More precisely the Air Hopped Conehead of 2016, Loving the Fresh Hop season of beers, and I like the Nelson Sauvin hops, and I liked this beer last year too.
I think to mention that the whole “Fresh Hop Beer” is a local thing to New Zealand, I can’t be sure, but we even have ‘Hopstock – a celebration of New Zealand’s hop harvest’ and an informal formal completion between brewers for bragging rights each year.
… scramble a single engine prop plane…
From the Fill station this is 45IBU’s of beer with 6% ABV and in the 1 litre bottle there is 180 calories a serve size, this would then be 4.73 standard drink units.
The hops are always greener on the other side, in this case the other side of Cook Strait. There’s only one way to get those cones to the North Island in prime condition and that’s to scramble the jets.
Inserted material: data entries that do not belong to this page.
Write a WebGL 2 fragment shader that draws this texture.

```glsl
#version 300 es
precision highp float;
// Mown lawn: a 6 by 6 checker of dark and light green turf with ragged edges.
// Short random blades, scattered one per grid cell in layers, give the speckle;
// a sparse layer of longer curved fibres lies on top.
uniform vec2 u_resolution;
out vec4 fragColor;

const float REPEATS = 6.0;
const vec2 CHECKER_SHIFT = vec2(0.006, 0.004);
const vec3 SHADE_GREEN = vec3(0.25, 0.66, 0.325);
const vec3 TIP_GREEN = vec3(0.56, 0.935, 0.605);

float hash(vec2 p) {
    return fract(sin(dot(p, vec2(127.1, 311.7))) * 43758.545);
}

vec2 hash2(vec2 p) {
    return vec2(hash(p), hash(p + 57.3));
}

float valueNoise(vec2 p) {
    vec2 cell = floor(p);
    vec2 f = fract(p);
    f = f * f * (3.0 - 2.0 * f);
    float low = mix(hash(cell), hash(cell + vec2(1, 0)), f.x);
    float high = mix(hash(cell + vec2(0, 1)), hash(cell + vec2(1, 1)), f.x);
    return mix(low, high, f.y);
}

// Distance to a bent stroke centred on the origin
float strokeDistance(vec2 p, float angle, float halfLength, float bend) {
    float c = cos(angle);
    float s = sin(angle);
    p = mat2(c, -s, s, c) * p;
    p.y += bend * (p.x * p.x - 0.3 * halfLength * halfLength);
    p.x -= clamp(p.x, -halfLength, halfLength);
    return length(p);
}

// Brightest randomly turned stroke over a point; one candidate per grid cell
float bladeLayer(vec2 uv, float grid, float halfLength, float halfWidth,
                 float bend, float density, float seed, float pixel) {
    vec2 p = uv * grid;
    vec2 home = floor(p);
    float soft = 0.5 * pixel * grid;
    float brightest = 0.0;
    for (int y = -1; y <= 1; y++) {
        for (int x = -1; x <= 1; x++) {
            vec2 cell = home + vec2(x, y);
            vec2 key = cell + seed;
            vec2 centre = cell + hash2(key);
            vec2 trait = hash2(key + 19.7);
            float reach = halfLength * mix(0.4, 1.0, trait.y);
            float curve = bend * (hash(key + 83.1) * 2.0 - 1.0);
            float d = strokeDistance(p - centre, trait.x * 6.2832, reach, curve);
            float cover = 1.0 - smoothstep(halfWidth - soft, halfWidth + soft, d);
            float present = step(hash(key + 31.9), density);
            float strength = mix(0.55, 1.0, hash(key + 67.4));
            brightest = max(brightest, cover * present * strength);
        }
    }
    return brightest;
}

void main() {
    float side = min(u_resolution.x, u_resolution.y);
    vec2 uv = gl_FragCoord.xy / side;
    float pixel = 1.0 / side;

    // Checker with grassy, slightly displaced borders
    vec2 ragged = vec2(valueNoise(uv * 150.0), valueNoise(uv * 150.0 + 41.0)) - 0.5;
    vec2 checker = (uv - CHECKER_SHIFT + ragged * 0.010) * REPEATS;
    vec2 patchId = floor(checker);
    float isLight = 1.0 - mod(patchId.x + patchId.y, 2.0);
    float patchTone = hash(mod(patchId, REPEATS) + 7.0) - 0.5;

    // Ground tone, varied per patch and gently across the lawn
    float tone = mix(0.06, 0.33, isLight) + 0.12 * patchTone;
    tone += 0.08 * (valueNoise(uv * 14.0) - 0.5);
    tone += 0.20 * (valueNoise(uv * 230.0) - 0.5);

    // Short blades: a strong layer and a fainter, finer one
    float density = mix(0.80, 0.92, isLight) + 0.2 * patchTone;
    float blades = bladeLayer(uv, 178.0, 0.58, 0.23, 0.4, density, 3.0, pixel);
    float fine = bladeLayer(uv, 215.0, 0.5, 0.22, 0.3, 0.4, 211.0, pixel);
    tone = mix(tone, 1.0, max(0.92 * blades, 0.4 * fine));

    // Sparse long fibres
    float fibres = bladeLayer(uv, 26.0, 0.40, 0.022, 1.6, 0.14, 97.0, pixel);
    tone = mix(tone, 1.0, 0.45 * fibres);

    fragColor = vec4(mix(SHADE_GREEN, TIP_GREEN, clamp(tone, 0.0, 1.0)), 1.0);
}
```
OK, it’s to scramble a single engine prop plane with the seats taken out, but be assured that the 1200kg of green hops that went into Conehead 2016 were flown direct from Motueka to Paraparaumu in an actual plane, touching down right next door to the Tuatara Brewery.
One short hop for a brewer, one giant green-hopping for mankind.
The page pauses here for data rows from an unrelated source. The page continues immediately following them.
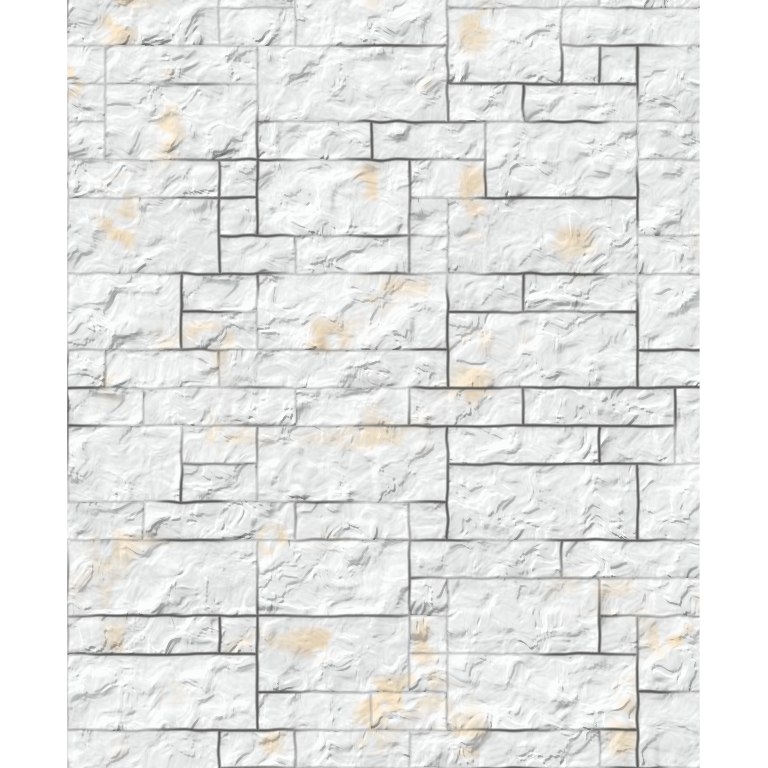
Write a three.js fragment shader that draws this texture.

```glsl
varying vec2 vUv;

const float UNIT = 0.0495;             // height of one course
const vec2 WALL_SPAN = vec2(0.0875, 0.911);
const float COURSE_LENGTH = 4.0;       // mean length of low stones, in units
const vec2 CELL = vec2(5.0, 3.0);      // each cell holds one tall stone
const float TALL_HEIGHT = 2.0;
const float JOINT_WIDTH = 0.07;
const float EDGE_WOBBLE = 0.05;
const vec2 LIGHT_STEP = vec2(-0.035, 0.055);
const float RELIEF = 0.056;
const float CREASE = 0.115;
const float LEDGE_HEIGHT = 0.13;
const float LEDGE_COUNT = 5.0;
const float BASE_LIGHT = 0.922;
const float GRAIN = 0.035;
const vec3 STONE_TINT = vec3(0.994, 1.0, 1.0);
const vec3 STAIN_TINT = vec3(1.0, 0.925, 0.81);
const vec3 JOINT_COLOR = vec3(0.34, 0.34, 0.33);
const vec3 MARGIN_COLOR = vec3(1.0);

struct Stone {
  vec2 lo;
  vec2 hi;
};

float hash(vec2 p) {
  vec3 q = fract(p.xyx * 0.1031);
  q += dot(q, q.yzx + 33.33);
  return fract((q.x + q.y) * q.z);
}

float noise(vec2 p) {
  vec2 i = floor(p);
  vec2 f = fract(p);
  f = f * f * (3.0 - 2.0 * f);
  float low = mix(hash(i), hash(i + vec2(1.0, 0.0)), f.x);
  float high = mix(hash(i + vec2(0.0, 1.0)), hash(i + 1.0), f.x);
  return mix(low, high, f.y);
}

float fbm(vec2 p) {
  float sum = 0.0;
  float gain = 0.5;
  for (int i = 0; i < 5; i++) {
    sum += gain * noise(p);
    p = mat2(1.6, 1.2, -1.2, 1.6) * p + 7.3;
    gain *= 0.5;
  }
  return sum;
}

float courseJoint(float index, float row) {
  return COURSE_LENGTH * index + floor(3.0 * hash(vec2(index, row) + 11.0));
}

// Tall stones interrupt the low courses; all edges lie on whole units.
Stone findStone(vec2 p) {
  float row = floor(p.y);
  float index = floor(p.x / COURSE_LENGTH);
  if (p.x < courseJoint(index, row)) index -= 1.0;
  Stone stone = Stone(vec2(courseJoint(index, row), row),
                      vec2(courseJoint(index + 1.0, row), row + 1.0));
  for (int i = -1; i <= 1; i++) {
    float column = floor(p.x / CELL.x) + float(i);
    float shift = floor(CELL.y * hash(vec2(column, 71.0)));
    float cell = floor((row - shift) / CELL.y);
    vec2 key = vec2(column, cell) + 23.0;
    float width = 3.0 + floor(3.0 * hash(key));
    vec2 offset = vec2(floor((CELL.x + 1.0 - width) * hash(key + 31.0)),
                       floor(2.0 * hash(key + 57.0)));
    vec2 lo = vec2(column, cell) * CELL + vec2(0.0, shift) + offset;
    vec2 hi = lo + vec2(width, TALL_HEIGHT);
    if (row >= lo.y && row < hi.y) {
      if (p.x >= lo.x && p.x < hi.x) return Stone(lo, hi);
      if (hi.x <= p.x) stone.lo.x = max(stone.lo.x, hi.x);
      else stone.hi.x = min(stone.hi.x, lo.x);
    }
  }
  return stone;
}

// Split rock: slanted, warped noise with broken ledges.
float rockHeight(vec2 p) {
  vec2 q = mat2(0.9, -0.42, 0.42, 0.9) * p * vec2(1.0, 1.25);
  q += 0.5 * vec2(noise(p * 2.1), noise(p * 2.1 + 19.0));
  float rough = fbm(q * 1.35);
  float level = rough * LEDGE_COUNT;
  float ledge = floor(level) + smoothstep(0.7, 1.0, fract(level));
  float broken = smoothstep(0.35, 0.75, noise(p * 1.7 + 41.0));
  return rough + LEDGE_HEIGHT * broken * ledge;
}

void main() {
  vec2 wall = (vUv - vec2(WALL_SPAN.x, 0.0)) / UNIT + vec2(20.0, 30.0);
  vec2 p = wall + EDGE_WOBBLE * (vec2(noise(wall * 2.3), noise(wall * 2.3 + 50.0)) - 0.5);
  Stone stone = findStone(p);
  vec2 toLow = p - stone.lo;
  vec2 toHigh = stone.hi - p;
  float seed = hash(stone.lo + 5.0);

  // Relief lit from the upper left
  vec2 rock = p + floor(seed * 60.0);
  float slope = (rockHeight(rock + LIGHT_STEP) - rockHeight(rock)) / length(LIGHT_STEP);
  float lowerFace = exp(-toLow.y / 0.3);
  float light = BASE_LIGHT + 0.03 * (seed - 0.5);
  light -= RELIEF * slope * (0.7 + 0.6 * lowerFace);
  light -= CREASE * smoothstep(0.7, 2.4, slope) * (0.7 + 0.7 * lowerFace);
  light -= 0.05 * lowerFace * noise(p * 1.5);
  light += GRAIN * (noise(wall * 11.0) - 0.5);

  // Shadows cast on the top and left edges
  float depth = smoothstep(0.35, 0.72, noise(p * 0.6 + 9.0));
  light -= depth * (0.16 * exp(-toHigh.y / 0.07) + 0.08 * exp(-toLow.x / 0.06));
  vec3 color = STONE_TINT * clamp(light, 0.36, 0.99);

  // Warm mineral stains
  float stain = smoothstep(0.68, 0.95, noise(p * 0.75 + 83.0));
  stain *= smoothstep(0.25, 0.65, noise(p * 3.0 + 13.0));
  color *= mix(vec3(1.0), STAIN_TINT, stain);

  // Joints and plain side margins
  float edge = min(min(toLow.x, toHigh.x), min(toLow.y, toHigh.y));
  float joint = 1.0 - smoothstep(0.0, JOINT_WIDTH, edge);
  color = mix(color, JOINT_COLOR, joint * mix(0.25, 0.95, depth));
  float inside = smoothstep(-0.001, 0.001, vUv.x - WALL_SPAN.x)
               * smoothstep(-0.001, 0.001, WALL_SPAN.y - vUv.x);
  gl_FragColor = vec4(mix(MARGIN_COLOR, color, inside), 1.0);
}
```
So, what could possibly go wrong? Well they took last years words and changed 15 to 16 🙂 That could be a good thing.
Rich sugary, and then intense cut grass sharpness on opening.
Pour, despite having a see-though bottle, is still a lot more pale in the glass. Possibly science, who knows. Lovely crisp white, yes white, firm head though, and that looks like it’s in for the long haul too.
You get that instant burst of bitterness and intense aroma, Almost like it is too big for your mouth. But not quite.
It is loud and brash and edgy with a dryness that almost under control around the edges, but it’s like it is wearing a glove when you might expect a bare-knuckle punch of flavour.
I’m then thinking about why it is that I don’t often have more than one of a beer, there are exceptions of course, the 10 list for instance, but last year I really remember this as being an eye opener which when I go back and read it reads like the babbling of a monkey roughly translated but I wrote this in a moment of clarity ” it gets more rounded and less edgy and then more drinkable”.
Problematically the beer I have here isn’t a beer that makes you just put it down and think, it is ‘just a beer’ , a fine resinous, hoppy, grassy, tasty beer, but it’s not a stand up and shoot thing.
Possibly then the delights of a seasonal beer, or the vagaries.
Tell you what is cracking though, and that is the aroma, it really is a belter of warmness and resinous overtones, and the wash over the tongue is lovely, and particularly because you don’t get a wallop of a dryness at the back, but a gentle lingering of taste and tang.
Tell you what isn’t cracking though, the completeness, the whole mouthfeel, once that brash hop roughness has passed, and it is fleeting, there isn’t a lot in reserve to back it up. It is in that respect rather a bit peaky. Not the best of the ‘Fresh Hop’ beers then. This year.
I looked about me and wondered how I’d managed to have 2/3rds of a the bottle, which now makes me sound like a lush, this isn’t hard drinking and has many of the things in a good craft beer that you’d look for when you’re buying one; Aroma, Colour, Taste, After-Taste, Enjoyment, and how it sits on your palate, the sweetness/dryness and all that. Summed up as “Quaffability”
This is “Quaffable” Eat drink and be made merry. There would be worse ways to have an evening than this I can tell you.
The pdubyah-o-meter rates this as 8 of its things from the thing. It isn’t a patch on things past, but it is a pretty good beer to be drinking. Sadly it’s measured against beers past, and other versions, so pretty subjective and arbitrary, somewhat like the pdubyah-o-meter. I take heart though that I still have a bottle version of this beer in the fridge, and that next year I get to go all over again. Fresh is best, right?
The double dip review
Lilly Wood and the Prick is a French alternative rock, pop and folk duo
India Pale Ale gets its name and unique style from British brewers who were making beer for export to India. This style has an intense hop flavor which was used to preserve the beer for the long voyage. India Pale Ale has a golden to copper color with a medium maltiness and body. The aroma is moderate to very strong. IPAs work especially well at cutting the heat of chili, vindaloo or Sichuan cuisine.